Meg is ITEP’s deputy director. She joined ITEP as its state tax policy director in 2010 after spending several years working on tax policy in her home state of North Carolina. She is responsible for coordinating ITEP’s federal and state tax policy agenda. Meg works closely with policymakers, legislative staff and state and national organizations to advise and provide research on policy solutions that will achieve fair and sustainable federal, state and local tax systems.
Meg is an expert on state tax policy issues. She studies, writes and provides commentary and insight to a wide range of audiences on historical and current trends in state tax and budget policy. In particular, her analyses focus both on how tax and budget policies affect low- and moderate-income families as well as the intersection of tax and budget policies and state and local governments’ ability to fund basic public priorities, including education, infrastructure and health care. She is a lead or co-author of numerous publications on topics ranging from tax credits for workers and families, taxes paid by undocumented immigrants, closing tax loopholes, using state tax codes as an anti-poverty tool, promoting progressive revenue raising options, to comprehensive state and local tax reform. She also is a lead author of ITEP’s flagship report, Who Pays? A Distributional Analysis of the Tax Systems in All Fifty States.
Before ITEP, Meg worked at the North Carolina Budget and Tax Center where her research and advocacy focused on the effect of state fiscal policy on low- and moderate-income North Carolinians. Her work in North Carolina included leading a successful campaign to enact a state refundable Earned Income Tax Credit and coordinating a statewide revenue coalition, Together NC.

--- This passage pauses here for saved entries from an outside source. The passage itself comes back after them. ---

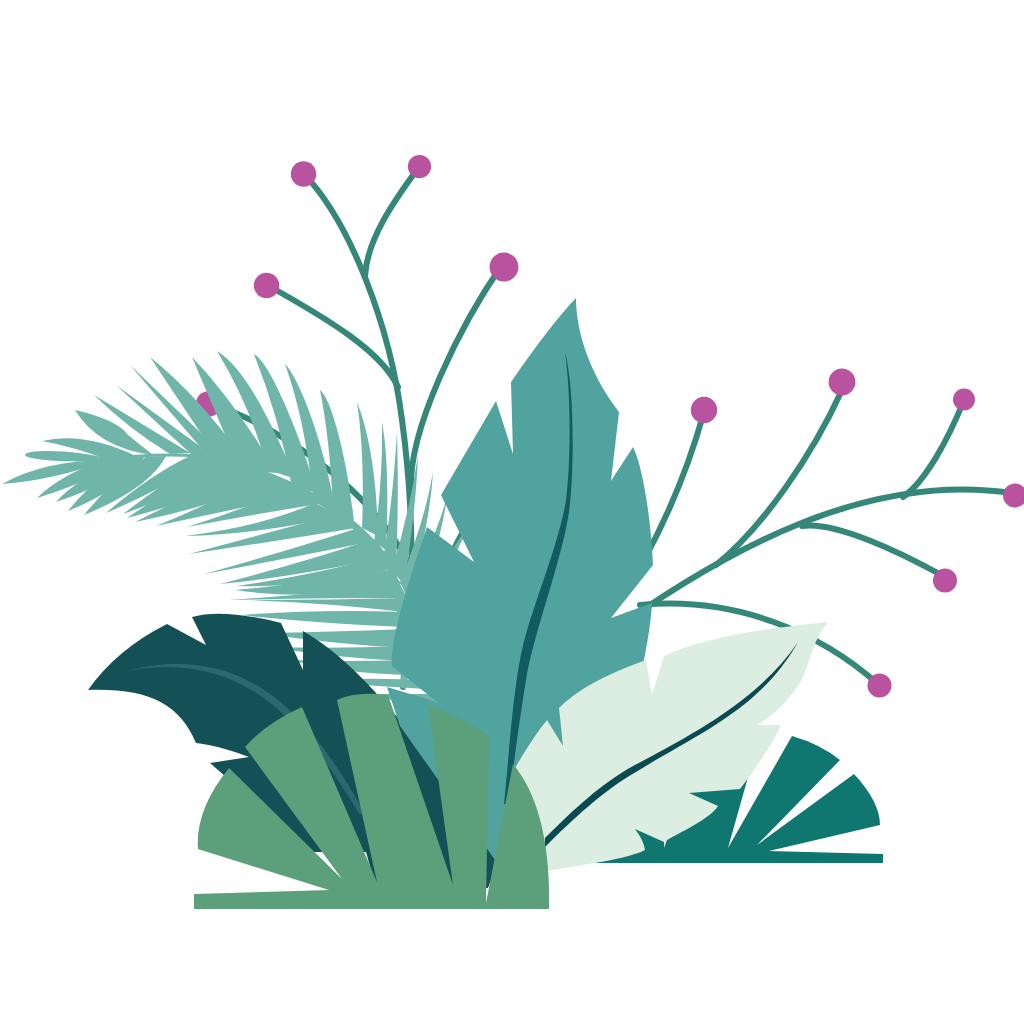
<!DOCTYPE html>
<html lang="en">
<head>
<meta charset="utf-8">
<title>Leaves and berries</title>
<style>
:root {
  --paper: #ffffff;
  --stem: #35877a;
  --berry: #b9529f;
  --palm: #70b5a9;
  --teal: #50a39f;
  --teal-vein: #125b60;
  --night: #145157;
  --night-vein: #2b6970;
  --pale: #dceee2;
  --pale-vein: #0c4a52;
  --fan-dark: #107670;
  --fan-green: #5ba07a;
}
html, body { margin: 0; background: var(--paper); overflow: hidden; }
svg { display: block; width: 1024px; height: 1024px; }
.stems { fill: none; stroke: var(--stem); stroke-width: 6; stroke-linecap: round; }
.berries { fill: var(--berry); }
.palm { fill: var(--palm); }
.palm-rib { fill: none; stroke: var(--palm); stroke-linecap: round; }
.teal-leaf { fill: var(--teal); }
.teal-vein { fill: var(--teal-vein); }
.night-leaf { fill: var(--night); }
.night-vein { fill: var(--night-vein); }
.pale-leaf { fill: var(--pale); }
.pale-vein { fill: var(--pale-vein); }
.fan-dark { fill: var(--fan-dark); }
.fan-green { fill: var(--fan-green); }
</style>
</head>
<body>
<svg viewBox="0 0 1024 1024" role="img" aria-label="Cluster of tropical leaves with berry branches">

  <g id="left-branch">
    <g class="stems">
      <path d="M304 174C350 222 390 325 402 420C417 530 412 620 403 687"/>
      <path d="M419 167C393 202 367 240 365 276"/>
      <path d="M267 285C330 320 382 352 398 387"/>
      <path d="M504 262C460 325 408 430 411 490"/>
      <path d="M209 403C290 430 372 494 408 562"/>
      <path d="M480 505Q455 540 444 575"/>
    </g>
    <g class="berries">
      <circle cx="303.500" cy="174" r="12.700"/>
      <circle cx="419.500" cy="166.500" r="11.600"/>
      <circle cx="266.500" cy="285.500" r="12.700"/>
      <circle cx="504" cy="267" r="14.400"/>
      <circle cx="208.500" cy="404" r="12.700"/>
    </g>
  </g>

  <g id="right-branch">
    <g class="stems">
      <path d="M600 640C730 545 870 472 1012 493"/>
      <path d="M964 400C948 440 925 482 903 497"/>
      <path d="M842 390C812 456 762 528 716 565"/>
      <path d="M704 412C690 462 670 512 645 558"/>
      <path d="M802 526C835 521 900 552 945 577"/>
      <path d="M640 605C735 596 820 632 879 685"/>
    </g>
    <g class="berries">
      <circle cx="704" cy="410" r="13.200"/>
      <circle cx="842" cy="382" r="13.400"/>
      <circle cx="964" cy="399.500" r="11"/>
      <circle cx="1015" cy="495.500" r="12"/>
      <circle cx="945" cy="580.500" r="12"/>
      <circle cx="879.500" cy="685.500" r="12"/>
    </g>
  </g>

  <g id="palm-frond">
    <path class="palm-rib" stroke-width="3" d="M100 460Q160 452 212 457"/>
    <path class="palm-rib" stroke-width="7" d="M210 459Q275 473 320 501T386 560Q405 590 404 685"/>
    <g class="palm">
      <g id="tip-leaflets">
        <path d="M2 484Q45 460 108 460Q55 480 2 484Z"/>
        <path d="M25 455C24 449 80 449 112 460C80 463 28 461 25 455Z"/>
        <path d="M42 441Q85 431 138 457L108 460Q75 447 42 441Z"/>
        <path d="M75 410Q118 420 128 435L153 455Q98 448 75 410Z"/>
      </g>
      <g id="upper-leaflets">
        <path d="M94 395L190 453L170 454Q130 430 94 395Z"/>
        <path d="M116 385L212 455L192 455Z"/>
        <path d="M130 365L228 459L208 456Z"/>
        <path d="M150 357Q200 397 248 465L220 462Z"/>
        <path d="M192 357Q235 402 277 473L240 470Z"/>
        <path d="M217 351C245 368 270 420 296 479L268 470Q250 405 217 351Z"/>
        <path d="M254 354C270 362 300 435 317 493L292 487Q280 420 254 354Z"/>
        <path d="M285 364C302 382 325 450 335 507L313 497Q305 420 285 364Z"/>
        <path d="M320 390C333 400 349 470 354 522L333 510Q330 440 320 390Z"/>
        <path d="M357 402Q376 450 378 536L362 528Q365 455 357 402Z"/>
        <path d="M382 422Q390 465 386 550L374 542Q383 480 382 422Z"/>
        <path d="M397 432Q399 500 396 573L383 560Q393 500 397 432Z"/>
        <path d="M418 455Q416 510 404 585L392 570Q410 510 418 455Z"/>
        <path d="M433 472Q430 525 408 600L400 582Q425 520 433 472Z"/>
        <path d="M447 497Q440 550 409 623L403 603Q435 540 447 497Z"/>
        <path d="M466 528Q452 570 408 644L403 624Q440 570 466 528Z"/>
      </g>
      <g id="lower-leaflets">
        <path d="M37 498Q60 475 108 458L125 458Q95 480 37 498Z"/>
        <path d="M56 502Q75 480 125 457L145 457Q112 483 56 502Z"/>
        <path d="M68 511Q100 470 145 456Q125 488 68 511Z"/>
        <path d="M84 515Q112 480 146 457L166 456Q150 488 84 515Z"/>
        <path d="M106 513Q150 475 190 456L212 457Q165 488 106 513Z"/>
        <path d="M123 514Q170 478 205 459L235 463Q185 492 123 514Z"/>
        <path d="M127 518Q180 482 222 462L260 472Q190 502 127 518Z"/>
        <path d="M135 522Q200 490 245 467L280 480Q205 508 135 522Z"/>
        <path d="M156 526Q225 498 262 474L304 495Q220 512 156 526Z"/>
        <path d="M187 527Q250 507 290 488L325 503Q250 515 187 527Z"/>
        <path d="M185 536Q260 527 315 503L340 516Q260 534 185 536Z"/>
        <path d="M189 554Q270 532 335 515L356 528Q270 542 189 554Z"/>
        <path d="M204 574Q290 550 355 529L374 541Q300 556 204 574Z"/>
        <path d="M220 584Q305 562 370 540L387 557Q300 576 220 584Z"/>
        <path d="M237 586Q320 574 385 555L394 569Q310 588 237 586Z"/>
        <path d="M235 590Q320 582 390 570L402 584Q315 602 235 590Z"/>
        <path d="M229 600Q320 594 400 584L407 598Q310 598 229 600Z"/>
        <path d="M250 600Q330 600 404 598V612Q330 603 250 600Z"/>
        <path d="M240 615Q320 609 405 612V627Q325 624 240 615Z"/>
        <path d="M260 633Q330 632 406 629V648Q330 644 260 633Z"/>
        <path d="M270 647Q335 649 406 646V661Q335 658 270 647Z"/>
        <path d="M290 660Q345 662 406 660V675Q340 673 290 660Z"/>
        <path d="M330 680Q370 677 440 681V690Q380 686 330 683Z"/>
        <path d="M380 694H436V704H398Z"/>
      </g>
    </g>
  </g>

  <g id="dark-fan" class="fan-dark">
    <path d="M883 854V863H560L600 820L660 795L688 792L750 770L728 848L792 736Q820 744 840 760L757 845L854 774Q880 802 880 825L769 851Z"/>
  </g>

  <g id="night-leaf">
    <path class="night-leaf" d="M88 690Q117 649 167 624L206 645L192 617Q222 608 281 623L303 670V631Q338 651 376 693L400 720L440 775L498 862L488 888H376L366 852H312L210 763L249 757Q217 745 196 743C179 703 148 688 88 690Z"/>
    <path class="night-vein" d="M125 671C245 640 310 715 364 812L360 815C300 715 240 650 125 671Z"/>
  </g>

  <g id="teal-leaf">
    <path class="teal-leaf" d="M576 298C576 335 592 377 619 412L611 481L633 447C643 467 651 520 653 565L611 618L652 603Q651 625 643 665L610 740L520 800L495 860L400 726L387 687L437 702L392 666Q388 640 427 527L474 562L441 495L496 401L513 454L511 382Q551 324 576 298Z"/>
    <path class="teal-vein" d="M565 352C575 390 574 475 569 512C562 560 533 635 526 680C517 735 513 775 508 804H504C509 755 513 690 522 650C531 609 559 545 566 500C571 460 571 395 565 352Z"/>
  </g>

  <g id="pale-leaf">
    <path class="pale-leaf" d="M828 622C811 643 811 661 802 679Q788 705 758 725H781Q772 747 740 789L689 793L718 806C711 818 681 832 667 840L664 848V842L635 829Q644 841 645 850C628 859 583 865 540 872L505 830L515 768Q533 737 547 720L563 746L559 708Q584 682 646 660L652 695L664 656C704 637 768 628 828 622Z"/>
    <path class="fan-dark" d="M635 853L636 860L634 856Z"/>
    <path class="pale-vein" d="M798 642C760 710 695 735 636 772C604 790 572 820 545 847V838C568 815 596 788 626 770C676 742 755 706 798 642Z"/>
  </g>

  <g id="green-fan" class="fan-green">
    <path d="M194 909V894L329 890L198 849Q195 810 229 768L342 879L245 747Q266 723 302 707L377 882L337 700Q356 691 388 695L453 885L428 705Q460 716 489 736L486 903L513 764Q551 810 549 909Z"/>
  </g>

</svg>
</body>
</html>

Meg holds a Bachelor of Arts in Anthropology from the University of Virginia and a Master of Public Administration from the Maxwell School at Syracuse University. She resides in Durham, N.C.
Follow Meg on Twitter: @MegWiehe[email protected]
Recent Publications and Posts view more
Tuesday’s elections shook up statehouses, governors’ offices, and tax laws in many states, and in this week’s Rundown we bring you the top 3 election state tax policy stories to emerge. First, voters in Kansas and other states sent a message that regressive tax cuts and supply-side economics have not succeeded and are not welcome among their state fiscal policies. Meanwhile, residents of many other states, including most notably Illinois, voted for representatives who reflect their preference for equitable, sustainable policies to improve their state economies through smart public investments and improve the lives of all residents through progressive tax structures. Lastly, while some states missed opportunities in this election to make similar improvements, such as new limitations on taxes in Arizona, Florida, and North Carolina, this week’s elections sent a broad message that voters care about sound fiscal policy in their states.
Look out for potholes if you’re out trick-or-treating in Alabama tonight, where crumbling infrastructure figures to be a dominant debate in the coming legislative session. And be prepared to share the streets with disgruntled teachers if you‘re in Louisiana, where teachers are walking out to protest regressive tax policies that are sucking the lifeblood from the state’s schools. Meanwhile, Wisconsin residents are sharing scary stories of grotesquely large business tax subsidies and the “dark store” tax loophole they’ll be voting on next week. And you better expect the unexpected if you’re in Delaware, where Gov. John Carney shocked everyone by vetoing two broadly supported tax bills last week.
Media Mentions view more
Washington Post: In blow to liberal efforts, voters across the country reject tax increases. (California is the exception.)
North Carolina voters, for instance, approved a change to their state constitution bringing down the maximum allowable tax rate from…
Still, many worry that locking down North Carolina’s income tax rates will hamstring future policymakers' ability to raise revenue. North…